▶ **What you have to do**: Filter the entries, keeping every line with the word "belly".

━━━

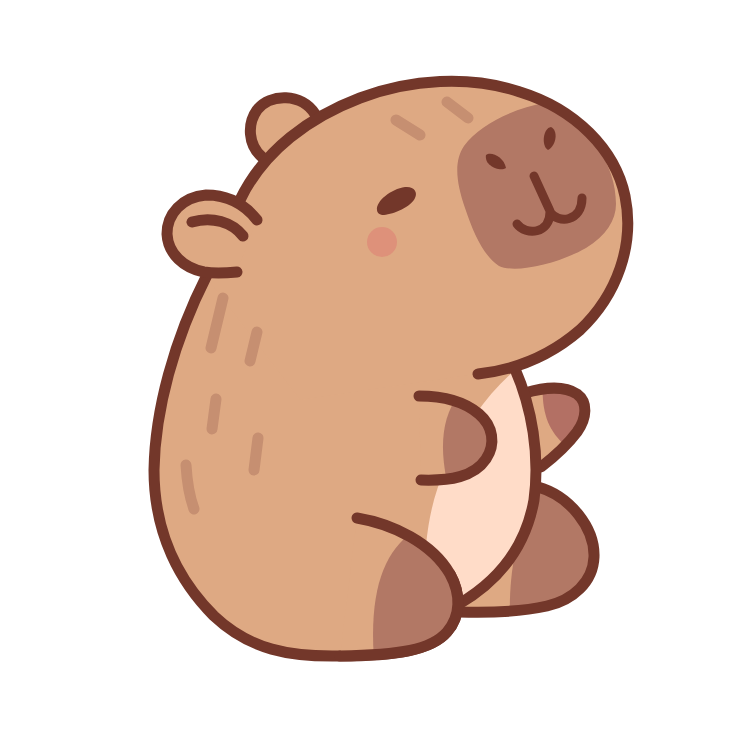
<!DOCTYPE html>
<html lang="en">
<head>
<meta charset="utf-8">
<title>Sitting capybara</title>
<style>
:root {
  --paper: #ffffff;
  --fur: #dea983;
  --patch: #b27865;
  --far-paw: #b37064;
  --belly: #ffdcc8;
  --tuft: #c68f71;
  --blush: #de917a;
  --outline: #73372a;
}
html, body { margin: 0; background: var(--paper); overflow: hidden; }
svg { display: block; width: 736px; height: 736px; }
.fur { fill: var(--fur); }
.patch { fill: var(--patch); }
.far-paw { fill: var(--far-paw); }
.belly { fill: var(--belly); }
.blush { fill: var(--blush); }
.eye { fill: var(--outline); }
.line { fill: none; stroke: var(--outline); stroke-width: 11; stroke-linecap: round; stroke-linejoin: round; }
.mouth { stroke-width: 9; }
.tufts { fill: none; stroke: var(--tuft); stroke-width: 11; stroke-linecap: round; }
</style>
</head>
<body>
<svg viewBox="0 0 736 736" role="img" aria-label="Cute capybara sitting and looking up">
  <defs>
    <path id="torso" d="M207 275C174 340 155 410 154 470C154 535 181 583 214 616C250 650 290 657 340 656C395 656 432 650 450 628C457 619 459 610 459 603C500 580 526 545 534 500C540 455 532 408 515 369L400 240Z"/>
    <path id="head" d="M240 200C264 150 310 117 360 98C410 79 470 75 520 92C575 109 613 149 625 196C635 245 617 295 580 330C550 356 515 370 478 374L300 400L205 276Z"/>
    <path id="far-arm" d="M525 393C545 387 565 386 577 394C588 402 587 418 577 432C568 444 554 457 541 467Z"/>
    <path id="far-foot" d="M538 487C570 496 595 528 594 557C593 582 573 600 547 606C520 612 490 613 459 612V600C500 580 527 545 538 487Z"/>
    <path id="near-ear" d="M257 220C243 202 224 195 206 195C182 197 167 214 167 234C168 254 184 268 204 272C216 274 227 273 237 272Z"/>
    <path id="far-ear" d="M262 157C248 145 247 124 257 110C270 93 302 93 315 114Z"/>
    <path id="near-arm" d="M419 396C445 396 465 402 479 414C493 426 496 444 486 459C474 477 450 481 421 480Z"/>
    <path id="near-foot" d="M357 518C393 524 432 543 450 574C461 594 461 616 447 632C431 650 400 655 340 656Z"/>
    <clipPath id="torso-clip"><use href="#torso"/></clipPath>
    <clipPath id="head-clip"><use href="#head"/></clipPath>
    <clipPath id="far-arm-clip"><use href="#far-arm"/></clipPath>
    <clipPath id="far-foot-clip"><use href="#far-foot"/></clipPath>
    <clipPath id="near-arm-clip"><use href="#near-arm"/></clipPath>
    <clipPath id="near-foot-clip"><use href="#near-foot"/></clipPath>
  </defs>

  <g id="far-limbs">
    <use href="#far-arm" class="fur"/>
    <path class="far-paw" clip-path="url(#far-arm-clip)" d="M543 380C541 410 547 430 566 446L600 430V380Z"/>
    <path class="line" d="M525 393C545 387 565 386 577 394C588 402 587 418 577 432C568 444 554 457 541 467"/>
    <use href="#far-foot" class="fur"/>
    <path class="patch" clip-path="url(#far-foot-clip)" d="M538 480C522 520 508 560 510 620H610V480Z"/>
    <path class="line" d="M538 487C570 496 595 528 594 557C593 582 573 600 547 606C520 612 490 613 459 612"/>
  </g>

  <g id="far-ear-group">
    <use href="#far-ear" class="fur"/>
    <path class="line" d="M262 157C248 145 247 124 257 110C270 93 302 93 315 114"/>
  </g>

  <g id="body">
    <use href="#torso" class="fur"/>
    <path class="belly" clip-path="url(#torso-clip)" d="M520 366C490 390 465 425 446 467C435 491 429 515 426 545L459 610L550 560V366Z"/>
    <use href="#head" class="fur"/>
    <path class="line" d="M207 275C174 340 155 410 154 470C154 535 181 583 214 616C250 650 290 657 340 656C395 656 432 650 447 632C461 616 461 594 450 574"/>
    <path class="line" d="M515 369C532 408 540 455 534 500C526 545 500 580 459 604"/>
  </g>

  <g id="face">
    <path class="patch" clip-path="url(#head-clip)" d="M545 103C515 108 480 124 464 146C453 162 457 185 465 208C474 235 484 256 499 266C516 274 560 263 586 248C606 236 616 220 616 204C616 165 590 125 545 103Z"/>
    <path class="line" d="M240 200C264 150 310 117 360 98C410 79 470 75 520 92C575 109 615 149 625 196C635 245 617 295 580 330C550 356 515 370 478 374"/>
    <path class="eye" d="M377 210C376 201 391 189 405 187C414 186 418 192 415 198C411 207 394 214 384 215C380 215 377 213 377 210Z"/>
    <circle class="blush" cx="382" cy="242" r="15"/>
    <path class="eye" d="M486 155C491 151 504 157 506 168C500 172 484 166 486 155Z"/>
    <path class="eye" d="M551 127C558 130 557 145 548 150C541 146 543 128 551 127Z"/>
    <path class="line mouth" d="M534 176L550 211M517 224C526 236 550 234 550 212C558 224 582 222 582 198"/>
  </g>

  <g id="near-ear-group">
    <use href="#near-ear" class="fur"/>
    <path class="line" d="M257 220C243 202 224 195 206 195C182 197 167 214 167 234C168 254 184 268 204 272C216 274 227 273 237 272"/>
    <path class="line" d="M192 222C212 216 232 222 243 236"/>
  </g>

  <g id="near-limbs">
    <use href="#near-arm" class="fur"/>
    <path class="patch" clip-path="url(#near-arm-clip)" d="M458 396C443 416 439 444 447 482H500V396Z"/>
    <path class="line" d="M419 396C445 396 465 402 479 414C493 426 496 444 486 459C474 477 450 481 421 480"/>
    <use href="#near-foot" class="fur"/>
    <path class="patch" clip-path="url(#near-foot-clip)" d="M412 532C384 553 369 590 374 660H470V532Z"/>
    <path class="line" d="M357 518C393 524 432 543 450 574C461 594 461 616 447 632C431 650 400 655 340 656"/>
  </g>

  <path class="tufts" d="M396 120L420 135M447 102L468 118M223 298L211 348M257 332L250 361M216 399L212 429M258 438L254 470M186 465C187 482 190 498 194 509"/>
</svg>
</body>
</html>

━━━

▶ **Solved exercise**:
  --belly: #ffdcc8;
.belly { fill: var(--belly); }
    <path class="belly" clip-path="url(#torso-clip)" d="M520 366C490 390 465 425 446 467C435 491 429 515 426 545L459 610L550 560V366Z"/>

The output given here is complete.